Assignment -> Show all lines containing "stroke" from the data below.
**********
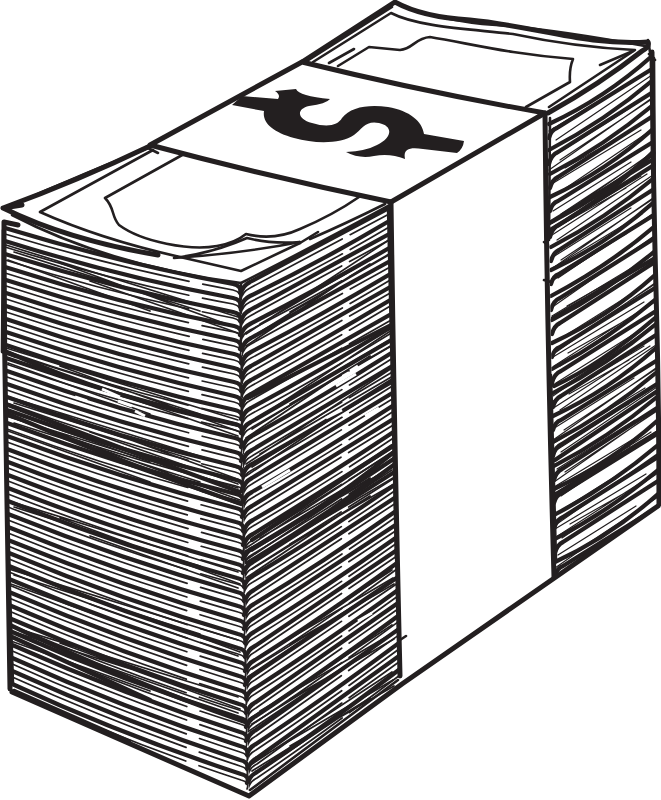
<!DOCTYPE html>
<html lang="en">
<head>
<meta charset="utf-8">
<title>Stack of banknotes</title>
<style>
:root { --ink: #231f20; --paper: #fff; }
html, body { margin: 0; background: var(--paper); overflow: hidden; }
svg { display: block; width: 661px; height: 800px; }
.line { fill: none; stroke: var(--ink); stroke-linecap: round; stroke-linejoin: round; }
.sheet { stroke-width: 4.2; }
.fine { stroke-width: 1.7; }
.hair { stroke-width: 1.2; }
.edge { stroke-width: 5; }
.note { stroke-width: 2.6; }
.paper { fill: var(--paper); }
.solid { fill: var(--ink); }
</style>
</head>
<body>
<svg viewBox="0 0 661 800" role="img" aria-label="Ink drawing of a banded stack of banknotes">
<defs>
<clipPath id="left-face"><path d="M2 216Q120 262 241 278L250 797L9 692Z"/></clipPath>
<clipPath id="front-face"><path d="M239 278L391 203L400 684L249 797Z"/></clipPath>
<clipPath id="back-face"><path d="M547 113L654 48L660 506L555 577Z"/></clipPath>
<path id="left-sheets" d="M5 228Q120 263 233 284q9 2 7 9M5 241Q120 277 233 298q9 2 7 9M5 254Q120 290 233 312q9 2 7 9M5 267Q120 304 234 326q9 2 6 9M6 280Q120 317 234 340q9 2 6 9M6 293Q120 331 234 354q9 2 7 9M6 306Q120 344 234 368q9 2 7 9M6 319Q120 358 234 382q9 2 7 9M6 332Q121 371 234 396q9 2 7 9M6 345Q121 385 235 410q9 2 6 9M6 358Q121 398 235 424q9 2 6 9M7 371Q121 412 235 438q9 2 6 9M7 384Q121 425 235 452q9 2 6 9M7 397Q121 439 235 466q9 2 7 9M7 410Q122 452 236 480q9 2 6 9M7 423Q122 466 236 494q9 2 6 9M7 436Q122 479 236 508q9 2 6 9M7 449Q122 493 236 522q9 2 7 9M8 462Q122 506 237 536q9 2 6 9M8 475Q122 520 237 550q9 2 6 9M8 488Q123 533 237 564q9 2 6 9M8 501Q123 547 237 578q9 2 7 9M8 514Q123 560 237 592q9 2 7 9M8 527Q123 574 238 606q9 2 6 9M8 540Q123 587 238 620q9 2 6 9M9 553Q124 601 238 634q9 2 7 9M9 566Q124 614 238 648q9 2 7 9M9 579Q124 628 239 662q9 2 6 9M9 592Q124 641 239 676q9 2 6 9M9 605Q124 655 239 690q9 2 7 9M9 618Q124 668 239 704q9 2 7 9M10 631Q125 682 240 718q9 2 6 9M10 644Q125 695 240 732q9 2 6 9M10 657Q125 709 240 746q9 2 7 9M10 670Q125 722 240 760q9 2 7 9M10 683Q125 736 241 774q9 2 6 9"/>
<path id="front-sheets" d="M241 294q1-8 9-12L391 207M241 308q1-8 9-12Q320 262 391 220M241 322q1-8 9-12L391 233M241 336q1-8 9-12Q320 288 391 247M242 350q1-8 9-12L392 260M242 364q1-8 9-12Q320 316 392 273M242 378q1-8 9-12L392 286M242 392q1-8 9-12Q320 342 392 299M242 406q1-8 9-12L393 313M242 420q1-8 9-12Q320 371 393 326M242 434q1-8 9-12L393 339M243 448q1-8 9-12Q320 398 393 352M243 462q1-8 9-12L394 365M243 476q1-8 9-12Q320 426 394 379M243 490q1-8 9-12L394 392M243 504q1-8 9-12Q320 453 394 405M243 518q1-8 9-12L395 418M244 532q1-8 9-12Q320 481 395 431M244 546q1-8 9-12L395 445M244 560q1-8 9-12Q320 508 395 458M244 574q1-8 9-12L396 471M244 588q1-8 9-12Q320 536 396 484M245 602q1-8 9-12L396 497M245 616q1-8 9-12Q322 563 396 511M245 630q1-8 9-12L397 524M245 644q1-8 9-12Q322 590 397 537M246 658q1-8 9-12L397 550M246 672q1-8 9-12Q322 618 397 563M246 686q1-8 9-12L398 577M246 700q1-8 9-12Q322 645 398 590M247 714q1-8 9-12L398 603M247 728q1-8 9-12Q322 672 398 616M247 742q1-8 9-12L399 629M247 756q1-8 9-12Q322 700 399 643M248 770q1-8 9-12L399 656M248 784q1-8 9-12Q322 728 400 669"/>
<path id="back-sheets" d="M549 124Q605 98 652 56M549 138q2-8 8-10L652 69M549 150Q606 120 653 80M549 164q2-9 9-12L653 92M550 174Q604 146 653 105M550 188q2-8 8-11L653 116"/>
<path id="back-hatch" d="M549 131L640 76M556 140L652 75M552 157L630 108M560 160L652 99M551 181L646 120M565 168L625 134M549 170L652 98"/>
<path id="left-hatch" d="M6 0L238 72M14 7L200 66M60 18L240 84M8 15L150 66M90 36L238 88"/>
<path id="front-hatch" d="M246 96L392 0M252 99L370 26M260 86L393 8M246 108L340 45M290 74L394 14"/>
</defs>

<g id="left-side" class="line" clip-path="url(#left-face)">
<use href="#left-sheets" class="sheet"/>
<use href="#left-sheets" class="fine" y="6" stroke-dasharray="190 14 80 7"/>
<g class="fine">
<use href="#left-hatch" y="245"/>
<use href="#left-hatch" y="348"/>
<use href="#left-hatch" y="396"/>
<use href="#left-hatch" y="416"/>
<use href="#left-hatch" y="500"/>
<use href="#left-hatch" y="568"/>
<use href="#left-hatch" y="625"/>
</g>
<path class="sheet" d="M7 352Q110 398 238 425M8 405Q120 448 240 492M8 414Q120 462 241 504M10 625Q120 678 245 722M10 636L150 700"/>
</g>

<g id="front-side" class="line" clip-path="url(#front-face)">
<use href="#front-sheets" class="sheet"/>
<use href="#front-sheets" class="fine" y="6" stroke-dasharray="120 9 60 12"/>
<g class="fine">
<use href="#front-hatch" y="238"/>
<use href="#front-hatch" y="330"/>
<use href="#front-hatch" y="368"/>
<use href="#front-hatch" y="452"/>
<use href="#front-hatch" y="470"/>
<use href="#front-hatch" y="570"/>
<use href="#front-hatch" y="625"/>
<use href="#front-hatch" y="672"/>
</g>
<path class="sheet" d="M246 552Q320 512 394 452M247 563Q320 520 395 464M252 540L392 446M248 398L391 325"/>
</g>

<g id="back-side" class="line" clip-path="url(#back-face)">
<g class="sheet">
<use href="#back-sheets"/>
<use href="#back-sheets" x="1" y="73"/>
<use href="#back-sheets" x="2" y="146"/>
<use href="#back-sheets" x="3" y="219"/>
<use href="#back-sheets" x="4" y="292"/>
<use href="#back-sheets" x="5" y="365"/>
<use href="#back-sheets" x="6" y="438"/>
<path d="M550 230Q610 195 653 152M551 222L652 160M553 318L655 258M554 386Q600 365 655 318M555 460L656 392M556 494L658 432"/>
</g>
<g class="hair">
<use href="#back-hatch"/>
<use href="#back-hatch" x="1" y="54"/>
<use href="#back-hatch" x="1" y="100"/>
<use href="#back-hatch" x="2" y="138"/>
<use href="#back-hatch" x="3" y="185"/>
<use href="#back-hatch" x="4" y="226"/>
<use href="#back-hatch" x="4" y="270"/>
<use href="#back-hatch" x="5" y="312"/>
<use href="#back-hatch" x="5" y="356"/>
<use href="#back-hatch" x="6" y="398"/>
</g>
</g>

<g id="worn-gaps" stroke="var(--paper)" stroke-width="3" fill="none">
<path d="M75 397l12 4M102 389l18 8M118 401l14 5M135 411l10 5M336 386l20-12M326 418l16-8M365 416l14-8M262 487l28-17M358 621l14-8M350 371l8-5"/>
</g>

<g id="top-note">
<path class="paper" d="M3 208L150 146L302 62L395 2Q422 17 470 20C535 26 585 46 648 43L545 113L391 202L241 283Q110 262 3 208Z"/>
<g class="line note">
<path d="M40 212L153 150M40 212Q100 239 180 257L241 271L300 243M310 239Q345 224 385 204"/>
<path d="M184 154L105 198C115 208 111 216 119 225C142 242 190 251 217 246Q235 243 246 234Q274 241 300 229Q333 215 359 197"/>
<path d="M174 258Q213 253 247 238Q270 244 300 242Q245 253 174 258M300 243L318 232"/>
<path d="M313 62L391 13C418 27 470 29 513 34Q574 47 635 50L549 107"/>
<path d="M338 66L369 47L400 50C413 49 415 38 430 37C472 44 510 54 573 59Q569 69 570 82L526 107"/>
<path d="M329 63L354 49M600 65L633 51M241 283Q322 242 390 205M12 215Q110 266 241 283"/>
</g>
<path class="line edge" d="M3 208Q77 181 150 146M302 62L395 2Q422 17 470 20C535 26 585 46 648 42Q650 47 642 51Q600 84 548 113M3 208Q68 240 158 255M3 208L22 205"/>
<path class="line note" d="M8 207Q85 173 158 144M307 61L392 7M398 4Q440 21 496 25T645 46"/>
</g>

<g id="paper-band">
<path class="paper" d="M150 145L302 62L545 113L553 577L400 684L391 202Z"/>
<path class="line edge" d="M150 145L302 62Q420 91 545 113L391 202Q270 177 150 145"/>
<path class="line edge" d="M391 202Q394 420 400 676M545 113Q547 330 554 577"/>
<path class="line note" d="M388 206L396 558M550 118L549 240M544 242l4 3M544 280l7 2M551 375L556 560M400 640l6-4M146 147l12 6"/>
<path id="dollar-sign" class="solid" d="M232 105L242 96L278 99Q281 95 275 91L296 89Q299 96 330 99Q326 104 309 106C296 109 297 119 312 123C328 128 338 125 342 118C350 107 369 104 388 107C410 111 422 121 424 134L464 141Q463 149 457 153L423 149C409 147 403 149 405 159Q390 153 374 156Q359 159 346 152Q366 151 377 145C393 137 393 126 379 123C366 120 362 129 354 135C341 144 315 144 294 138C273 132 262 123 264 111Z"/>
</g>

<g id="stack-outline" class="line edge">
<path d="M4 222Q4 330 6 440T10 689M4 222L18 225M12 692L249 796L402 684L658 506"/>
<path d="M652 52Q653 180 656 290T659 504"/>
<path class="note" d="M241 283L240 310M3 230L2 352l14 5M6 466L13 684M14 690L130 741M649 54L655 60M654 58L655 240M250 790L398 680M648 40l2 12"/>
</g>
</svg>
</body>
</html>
**********
Result ->
.line { fill: none; stroke: var(--ink); stroke-linecap: round; stroke-linejoin: round; }
.sheet { stroke-width: 4.2; }
.fine { stroke-width: 1.7; }
.hair { stroke-width: 1.2; }
.edge { stroke-width: 5; }
.note { stroke-width: 2.6; }
<use href="#left-sheets" class="fine" y="6" stroke-dasharray="190 14 80 7"/>
<use href="#front-sheets" class="fine" y="6" stroke-dasharray="120 9 60 12"/>
<g id="worn-gaps" stroke="var(--paper)" stroke-width="3" fill="none">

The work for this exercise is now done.